From the entries, copy every line that carries the string "scrollbar".

Records from a data collection:
....................

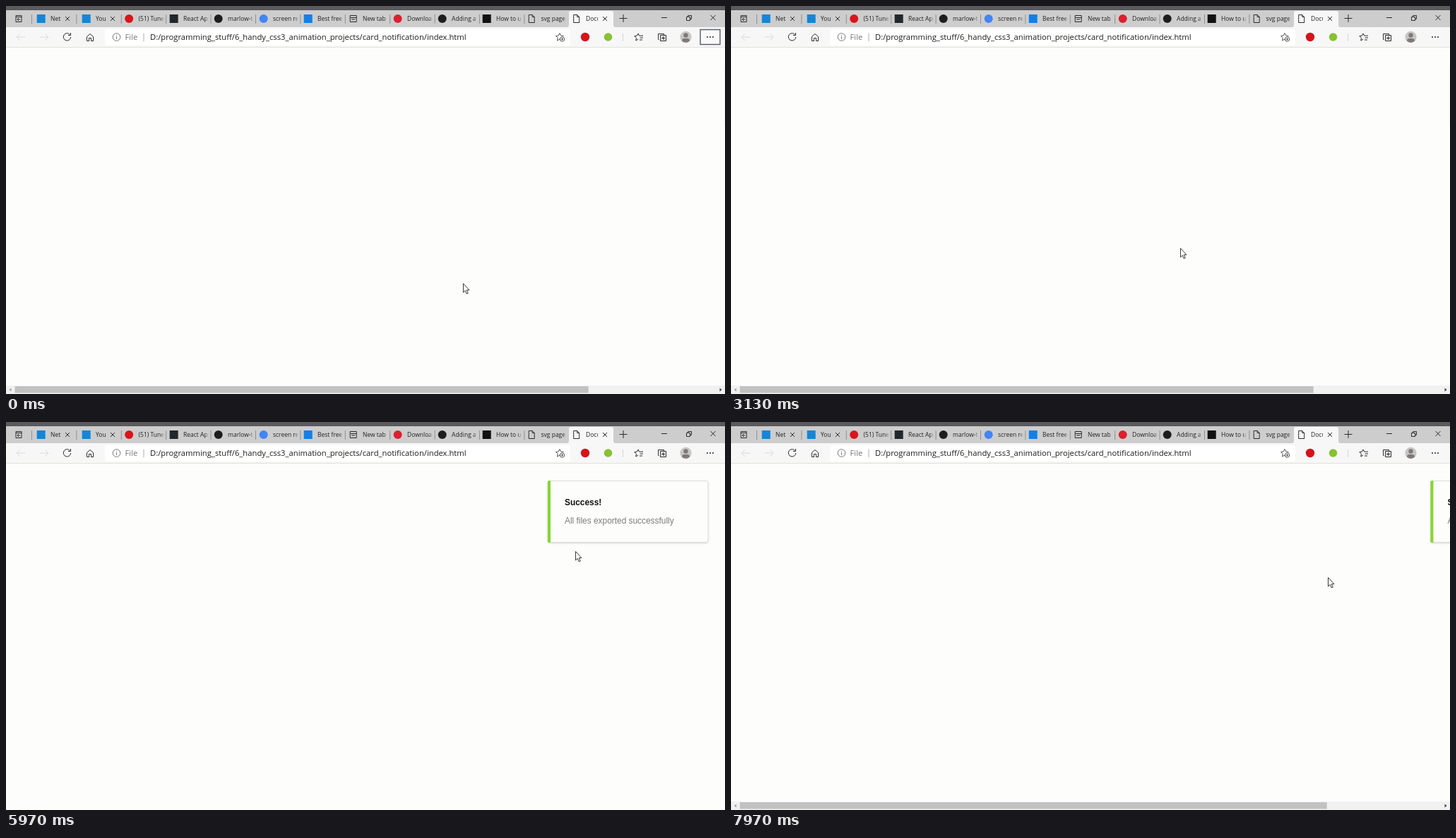
An HTML page for the animation above (8 s loop, 1018 by 550 pixels).

```html
<!DOCTYPE html>
<html lang="en">
<head>
<meta charset="utf-8">
<title>Card notification</title>
<style>
  html, body { margin: 0; width: 100%; height: 100%; overflow: hidden; background: #fdfdfc; }
  svg { display: block; }
  .ui { font: 11.24px "Open Sans", "Noto Sans", sans-serif; fill: #1c1c1c; }
  .tab { font-size: 8.5px; fill: #222; }
  .card { font: 11.9px "Liberation Sans", Arial, sans-serif; }
  .line { fill: none; stroke: #2b2b2b; stroke-width: 1; }
</style>
</head>
<body>
<svg id="stage" width="1018" height="550" viewBox="0 0 1018 550">
  <defs>
    <linearGradient id="fade">
      <stop offset="0" stop-color="#cdcdce" stop-opacity="0"/>
      <stop offset="1" stop-color="#cdcdce"/>
    </linearGradient>
    <filter id="shadow" x="-5%" y="-10%" width="110%" height="125%">
      <feDropShadow dx="0" dy="1" stdDeviation="1" flood-opacity=".16"/>
    </filter>
  </defs>
  <rect width="1018" height="550" fill="#fdfdfc"/>

  <g id="card" class="card">
    <rect x="767" y="83.5" width="227" height="87" rx="2.5" fill="#fdfdfc" stroke="#dcdcdc" filter="url(#shadow)"/>
    <path d="M771 83H769Q767 83 767 85V169Q767 171 769 171H771Z" fill="#84d72f"/>
    <text x="791" y="118" font-weight="bold" fill="#111">Success!</text>
    <text x="791" y="143.5" fill="#7c7c7c">All files exported successfully</text>
  </g>

  <g id="scrollbar">
    <rect y="538" width="1018" height="12" fill="#f1f1f1"/>
    <rect id="thumb" x="12.5" y="539" height="9.5" fill="#c1c1c1"/>
    <path d="M7.5 541.5V546.5L4.5 544Z" fill="#a0a0a0"/>
    <path d="M1010.5 541.5V546.5L1013.5 544Z" fill="#454545"/>
  </g>

  <g class="ui">
    <rect width="1018" height="31" fill="#cdcdce"/>
    <rect width="1018" height="6" fill="#5b595b"/>
    <rect y="30" width="1018" height="28" fill="#f7f7f7"/>
    <rect y="58" width="1018" height="1" fill="#e1e0d9"/>
    <path d="M794 30Q797 30 797 27V10Q797 7 800 7H857Q860 7 860 10V27Q860 30 863 30Z" fill="#f7f7f7"/>
    <path class="line" d="M14 13.5H22V22.5H14ZM14 15.5H22M16 19H20M18 17L16 19L18 21" stroke-width="1.3"/>
    <g id="tabs"></g>
    <path class="line" d="M868.5 17.5H879.5M874 12V23M928 16.5H936M963.5 15.5H968.5V20.5H963.5ZM965.5 15V13.5H970.5V18.5H969M997.5 13L1004.5 20M1004.5 13L997.5 20"/>

    <rect x="140" y="33" width="659" height="23" rx="3" fill="#fff"/>
    <rect id="reloadHover" x="72" y="33" width="29" height="23" rx="2" fill="#d9d9d9"/>
    <path class="line" style="stroke:#d8d8d8" d="M27 44H15M20 39L15 44L20 49M48 44H60M55 39L60 44L55 49"/>
    <path class="line" stroke-width="1.2" d="M90.5 40.5A5.2 5.2 0 1 0 91.7 44M91.5 38V41.5H88"/>
    <path class="line" d="M114.5 43.5L119 39.5L123.5 43.5V49.5H120.5V45.5H117.5V49.5H114.5Z"/>
    <g class="line" style="stroke:#777">
      <circle cx="156.5" cy="44" r="5.3"/>
      <path d="M156.5 43V47M156.5 41V42"/>
    </g>
    <text x="168.5" y="48" fill="#777" style="fill:#777">File</text>
    <path d="M195 38.5V50" stroke="#aaa"/>
    <text x="204" y="48">D:/programming_stuff/6_handy_css3_animation_projects/card_notification/index.html</text>
    <g class="line" style="stroke:#555">
      <path d="M784 47L780.5 49L781.3 45L778.5 42.5L782 42L784 38.5L785.8 42L789.5 42.5"/>
      <circle cx="787.5" cy="47" r="3.2"/>
      <path d="M785.7 47H789.3M787.5 45.2V48.8"/>
    </g>
    <circle cx="820" cy="44" r="6.2" fill="#d4131b"/>
    <circle cx="852.5" cy="44" r="5.8" fill="#86c232"/>
    <path d="M873.5 39V50" stroke="#cfd3e2"/>
    <path class="line" d="M895 47L891.8 49L892.5 45.2L889.8 42.7L893.4 42.1L895 39L896.6 42.1H902M897.5 45H902M897 48H901"/>
    <path class="line" d="M926.5 41.5H934.5V49.5H926.5ZM924.5 47.5H923.5V39.5H931.5V41M928 45.5H933M930.5 43V48"/>
    <circle cx="962.5" cy="44" r="8.2" fill="#c9c7c5"/>
    <circle cx="962.5" cy="41.5" r="3.2" fill="#7d7a78"/>
    <path d="M957 49.5Q957 46 960 46H965Q968 46 968 49.5Q962.5 54 957 49.5Z" fill="#7d7a78"/>
    <rect id="menuFocus" x="983" y="33.5" width="28" height="21" fill="#f9f9fa" stroke="#555a6c" stroke-width="1.4"/>
    <g fill="#222"><circle cx="993" cy="44" r="1"/><circle cx="997" cy="44" r="1"/><circle cx="1001" cy="44" r="1"/></g>
  </g>

  <path id="cursor" d="M.5 .5V13L3.3 10.4L5.2 15L7.2 14.1L5.3 9.7H9Z" fill="#fff" stroke="#222" stroke-width=".9"/>
</svg>

<script>
const LOOP = 8000, STAGE_WIDTH = 1018, TRACK = 994;
const CARD_RIGHT = 994, CARD_TRAVEL = 252;
const SLIDE = 500, ENTER = 3138, EXIT = 7670;
const MENU_BLUR = 2100, OVERFLOW_CLEARED = 4545;

const byId = id => document.getElementById(id);
const clamp = v => Math.min(1, Math.max(0, v));
const show = (id, visible) => byId(id).setAttribute('display', visible ? 'inline' : 'none');

// Tab: [label, text x, icon shape, icon colour]
const tabs = [
  ['Net', 63, 'square', '#1286d8'], ['You', 127, 'square', '#1286d8'],
  ['(51) Tune:', 187.5, 'circle', '#d9141c'], ['React App', 251, 'square', '#20282c'],
  ['marlow-t', 314, 'circle', '#1d1d1f'], ['screen rea', 378, 'circle', '#4285f4'],
  ['Best free', 441, 'square', '#1180ea'], ['New tab', 505, 'window'],
  ['Download', 568, 'circle', '#dc2030'], ['Adding a', 631, 'circle', '#1d1d1f'],
  ['How to us', 694, 'square', '#111'], ['svg page', 757.5, 'page'],
  ['Document', 821, 'page']
];
const icons = {
  square: (x, c) => `<rect x="${x - 6}" y="12" width="12" height="12" fill="${c}"/>`,
  circle: (x, c) => `<circle cx="${x}" cy="18" r="6" fill="${c}"/>`,
  window: x => `<path class="line" d="M${x - 4.5} 13.5h9v9h-9zm0 3h9m-7 2.5h5"/>`,
  page: x => `<path class="line" d="M${x - 4} 12.5h5l3 3v8h-8zm5 0v3h3"/>`
};
byId('tabs').innerHTML = tabs.map(([label, x, icon, color], i) => {
  const active = i === tabs.length - 1, closable = i < 2 || active;
  const width = closable ? 17 : 36;
  const edge = 36.5 + 63.4 * i, closeX = x + (active ? 24 : 21);
  return (active ? '' : `<path d="M${edge} 12V25" stroke="#8f8f90"/>`) +
    icons[icon](x - 13.3, color) +
    `<svg x="${x}" y="8" width="${width}" height="22">
      <text class="tab" y="13">${label}</text>
      ${closable ? '' : `<rect x="${width - 5}" width="5" height="22" fill="url(#fade)"/>`}
    </svg>` +
    (closable ? `<path class="line" d="M${closeX} 15l6 6m0-6l-6 6" stroke-width="1.2"/>` : '');
}).join('');

// CSS "ease": cubic-bezier(.25, .1, .25, 1)
function ease(p) {
  const bezier = (a, b, u) => 3 * a * u * (1 - u) ** 2 + 3 * b * u * u * (1 - u) + u ** 3;
  let lo = 0, hi = 1;
  for (let i = 0; i < 24; i++) {
    const mid = (lo + hi) / 2;
    if (bezier(.25, .25, mid) < p) lo = mid; else hi = mid;
  }
  return bezier(.1, 1, lo);
}

// Pointer stops: [time, x, y]
const stops = [
  [30, 647, 393], [1050, 89, 46], [2500, 89, 46], [2980, 636, 343],
  [4530, 636, 343], [4970, 749, 269], [5200, 749, 268], [5740, 769, 241],
  [5870, 769, 241], [6070, 842, 126], [6410, 842, 126], [6790, 843, 225],
  [6900, 844, 222], [7590, 844, 222], [7650, 845, 220]
];
function pointerAt(t) {
  const next = stops.findIndex(s => s[0] > t);
  if (next === 0) return stops[0].slice(1);
  if (next < 0) return stops.at(-1).slice(1);
  const [t0, x0, y0] = stops[next - 1], [t1, x1, y1] = stops[next];
  const p = (t - t0) / (t1 - t0), k = p * p * (3 - 2 * p);
  return [x0 + (x1 - x0) * k, y0 + (y1 - y0) * k].map(Math.round);
}

function cardShift(t) {
  return CARD_TRAVEL * (1 - ease(clamp((t - ENTER) / SLIDE)) + ease(clamp((t - EXIT) / SLIDE)));
}

function draw(t) {
  const shift = cardShift(t);
  byId('card').setAttribute('transform', `translate(${shift} 0)`);

  // The scrollbar keeps its old length until the pointer moves again.
  const contentWidth = CARD_RIGHT + (t < OVERFLOW_CLEARED ? CARD_TRAVEL : shift);
  show('scrollbar', contentWidth > STAGE_WIDTH);
  byId('thumb').setAttribute('width', TRACK * Math.min(1, STAGE_WIDTH / contentWidth));

  const [x, y] = pointerAt(t);
  byId('cursor').setAttribute('transform', `translate(${x} ${y})`);
  show('reloadHover', x >= 72 && x <= 101 && y >= 33 && y <= 56);
  show('menuFocus', t < MENU_BLUR);
}

const start = performance.now();
function tick() {
  draw((performance.now() - start) % LOOP);
  requestAnimationFrame(tick);
}
tick();
</script>
</body>
</html>
```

....................

Answer for this exercise –
  <g id="scrollbar">
  // The scrollbar keeps its old length until the pointer moves again.
  show('scrollbar', contentWidth > STAGE_WIDTH);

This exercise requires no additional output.